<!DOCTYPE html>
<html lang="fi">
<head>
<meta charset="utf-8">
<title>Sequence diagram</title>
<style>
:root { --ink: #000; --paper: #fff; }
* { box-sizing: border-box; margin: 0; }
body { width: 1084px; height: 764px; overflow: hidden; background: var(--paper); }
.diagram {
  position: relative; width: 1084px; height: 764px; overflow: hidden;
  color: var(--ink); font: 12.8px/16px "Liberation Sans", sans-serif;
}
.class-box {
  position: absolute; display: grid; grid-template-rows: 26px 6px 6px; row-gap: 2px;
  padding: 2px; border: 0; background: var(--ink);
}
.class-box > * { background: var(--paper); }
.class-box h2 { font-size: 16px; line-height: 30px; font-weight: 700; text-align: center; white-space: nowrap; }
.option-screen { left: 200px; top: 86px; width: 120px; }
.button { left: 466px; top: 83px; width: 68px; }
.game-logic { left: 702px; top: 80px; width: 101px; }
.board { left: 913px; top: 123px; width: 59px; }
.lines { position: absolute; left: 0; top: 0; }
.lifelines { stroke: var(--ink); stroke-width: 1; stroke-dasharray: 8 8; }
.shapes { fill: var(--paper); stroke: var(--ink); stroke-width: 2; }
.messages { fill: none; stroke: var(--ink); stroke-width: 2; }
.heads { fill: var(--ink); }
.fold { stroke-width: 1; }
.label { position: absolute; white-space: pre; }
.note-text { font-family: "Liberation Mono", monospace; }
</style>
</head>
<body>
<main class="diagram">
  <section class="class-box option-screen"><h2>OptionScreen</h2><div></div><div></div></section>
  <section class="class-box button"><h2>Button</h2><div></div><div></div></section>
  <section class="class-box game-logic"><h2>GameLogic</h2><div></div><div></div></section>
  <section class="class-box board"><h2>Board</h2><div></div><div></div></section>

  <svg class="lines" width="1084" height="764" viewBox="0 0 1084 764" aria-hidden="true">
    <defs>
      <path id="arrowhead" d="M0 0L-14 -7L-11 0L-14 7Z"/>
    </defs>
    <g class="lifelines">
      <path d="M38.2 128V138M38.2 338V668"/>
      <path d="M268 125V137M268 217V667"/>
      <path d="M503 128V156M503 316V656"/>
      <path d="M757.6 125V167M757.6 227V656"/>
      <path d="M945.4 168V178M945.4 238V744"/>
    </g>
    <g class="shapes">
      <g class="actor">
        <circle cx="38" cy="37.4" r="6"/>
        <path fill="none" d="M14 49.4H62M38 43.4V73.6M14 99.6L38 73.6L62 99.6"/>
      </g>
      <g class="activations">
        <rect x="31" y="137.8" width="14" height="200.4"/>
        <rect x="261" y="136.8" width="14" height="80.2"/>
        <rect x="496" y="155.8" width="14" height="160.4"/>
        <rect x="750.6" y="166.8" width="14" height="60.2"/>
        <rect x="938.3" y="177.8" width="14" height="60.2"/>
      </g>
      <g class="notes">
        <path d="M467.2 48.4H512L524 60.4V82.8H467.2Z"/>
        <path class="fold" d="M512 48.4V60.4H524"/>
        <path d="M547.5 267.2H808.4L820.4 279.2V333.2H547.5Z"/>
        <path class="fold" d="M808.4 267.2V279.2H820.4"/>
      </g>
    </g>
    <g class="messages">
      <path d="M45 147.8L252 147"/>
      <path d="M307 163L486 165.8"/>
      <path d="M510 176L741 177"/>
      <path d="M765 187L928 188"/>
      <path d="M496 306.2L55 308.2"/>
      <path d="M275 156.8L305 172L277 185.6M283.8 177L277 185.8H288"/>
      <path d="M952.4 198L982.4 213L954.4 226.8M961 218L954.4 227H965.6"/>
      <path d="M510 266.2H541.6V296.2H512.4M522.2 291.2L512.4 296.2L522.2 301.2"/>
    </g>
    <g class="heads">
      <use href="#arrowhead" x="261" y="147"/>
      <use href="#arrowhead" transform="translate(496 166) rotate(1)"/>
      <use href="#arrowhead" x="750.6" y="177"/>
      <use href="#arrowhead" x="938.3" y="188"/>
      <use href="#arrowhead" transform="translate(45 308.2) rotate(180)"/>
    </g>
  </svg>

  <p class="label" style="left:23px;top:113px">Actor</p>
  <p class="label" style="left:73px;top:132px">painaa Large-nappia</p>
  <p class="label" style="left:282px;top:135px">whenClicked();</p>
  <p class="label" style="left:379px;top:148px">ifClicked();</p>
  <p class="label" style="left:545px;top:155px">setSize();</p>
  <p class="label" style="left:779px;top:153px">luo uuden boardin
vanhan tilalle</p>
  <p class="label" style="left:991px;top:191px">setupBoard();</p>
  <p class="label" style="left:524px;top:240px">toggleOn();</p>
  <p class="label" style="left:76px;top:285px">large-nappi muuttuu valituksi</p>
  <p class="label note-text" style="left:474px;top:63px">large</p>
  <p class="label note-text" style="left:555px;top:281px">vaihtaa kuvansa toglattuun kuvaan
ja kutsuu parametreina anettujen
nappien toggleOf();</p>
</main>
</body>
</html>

## TASK BRIEF
Copy every entry exactly; no part may be left out.

## WRITTEN SOLUTION
<!DOCTYPE html>
<html lang="fi">
<head>
<meta charset="utf-8">
<title>Sequence diagram</title>
<style>
:root { --ink: #000; --paper: #fff; }
* { box-sizing: border-box; margin: 0; }
body { width: 1084px; height: 764px; overflow: hidden; background: var(--paper); }
.diagram {
  position: relative; width: 1084px; height: 764px; overflow: hidden;
  color: var(--ink); font: 12.8px/16px "Liberation Sans", sans-serif;
}
.class-box {
  position: absolute; display: grid; grid-template-rows: 26px 6px 6px; row-gap: 2px;
  padding: 2px; border: 0; background: var(--ink);
}
.class-box > * { background: var(--paper); }
.class-box h2 { font-size: 16px; line-height: 30px; font-weight: 700; text-align: center; white-space: nowrap; }
.option-screen { left: 200px; top: 86px; width: 120px; }
.button { left: 466px; top: 83px; width: 68px; }
.game-logic { left: 702px; top: 80px; width: 101px; }
.board { left: 913px; top: 123px; width: 59px; }
.lines { position: absolute; left: 0; top: 0; }
.lifelines { stroke: var(--ink); stroke-width: 1; stroke-dasharray: 8 8; }
.shapes { fill: var(--paper); stroke: var(--ink); stroke-width: 2; }
.messages { fill: none; stroke: var(--ink); stroke-width: 2; }
.heads { fill: var(--ink); }
.fold { stroke-width: 1; }
.label { position: absolute; white-space: pre; }
.note-text { font-family: "Liberation Mono", monospace; }
</style>
</head>
<body>
<main class="diagram">
  <section class="class-box option-screen"><h2>OptionScreen</h2><div></div><div></div></section>
  <section class="class-box button"><h2>Button</h2><div></div><div></div></section>
  <section class="class-box game-logic"><h2>GameLogic</h2><div></div><div></div></section>
  <section class="class-box board"><h2>Board</h2><div></div><div></div></section>

  <svg class="lines" width="1084" height="764" viewBox="0 0 1084 764" aria-hidden="true">
    <defs>
      <path id="arrowhead" d="M0 0L-14 -7L-11 0L-14 7Z"/>
    </defs>
    <g class="lifelines">
      <path d="M38.2 128V138M38.2 338V668"/>
      <path d="M268 125V137M268 217V667"/>
      <path d="M503 128V156M503 316V656"/>
      <path d="M757.6 125V167M757.6 227V656"/>
      <path d="M945.4 168V178M945.4 238V744"/>
    </g>
    <g class="shapes">
      <g class="actor">
        <circle cx="38" cy="37.4" r="6"/>
        <path fill="none" d="M14 49.4H62M38 43.4V73.6M14 99.6L38 73.6L62 99.6"/>
      </g>
      <g class="activations">
        <rect x="31" y="137.8" width="14" height="200.4"/>
        <rect x="261" y="136.8" width="14" height="80.2"/>
        <rect x="496" y="155.8" width="14" height="160.4"/>
        <rect x="750.6" y="166.8" width="14" height="60.2"/>
        <rect x="938.3" y="177.8" width="14" height="60.2"/>
      </g>
      <g class="notes">
        <path d="M467.2 48.4H512L524 60.4V82.8H467.2Z"/>
        <path class="fold" d="M512 48.4V60.4H524"/>
        <path d="M547.5 267.2H808.4L820.4 279.2V333.2H547.5Z"/>
        <path class="fold" d="M808.4 267.2V279.2H820.4"/>
      </g>
    </g>
    <g class="messages">
      <path d="M45 147.8L252 147"/>
      <path d="M307 163L486 165.8"/>
      <path d="M510 176L741 177"/>
      <path d="M765 187L928 188"/>
      <path d="M496 306.2L55 308.2"/>
      <path d="M275 156.8L305 172L277 185.6M283.8 177L277 185.8H288"/>
      <path d="M952.4 198L982.4 213L954.4 226.8M961 218L954.4 227H965.6"/>
      <path d="M510 266.2H541.6V296.2H512.4M522.2 291.2L512.4 296.2L522.2 301.2"/>
    </g>
    <g class="heads">
      <use href="#arrowhead" x="261" y="147"/>
      <use href="#arrowhead" transform="translate(496 166) rotate(1)"/>
      <use href="#arrowhead" x="750.6" y="177"/>
      <use href="#arrowhead" x="938.3" y="188"/>
      <use href="#arrowhead" transform="translate(45 308.2) rotate(180)"/>
    </g>
  </svg>

  <p class="label" style="left:23px;top:113px">Actor</p>
  <p class="label" style="left:73px;top:132px">painaa Large-nappia</p>
  <p class="label" style="left:282px;top:135px">whenClicked();</p>
  <p class="label" style="left:379px;top:148px">ifClicked();</p>
  <p class="label" style="left:545px;top:155px">setSize();</p>
  <p class="label" style="left:779px;top:153px">luo uuden boardin
vanhan tilalle</p>
  <p class="label" style="left:991px;top:191px">setupBoard();</p>
  <p class="label" style="left:524px;top:240px">toggleOn();</p>
  <p class="label" style="left:76px;top:285px">large-nappi muuttuu valituksi</p>
  <p class="label note-text" style="left:474px;top:63px">large</p>
  <p class="label note-text" style="left:555px;top:281px">vaihtaa kuvansa toglattuun kuvaan
ja kutsuu parametreina anettujen
nappien toggleOf();</p>
</main>
</body>
</html>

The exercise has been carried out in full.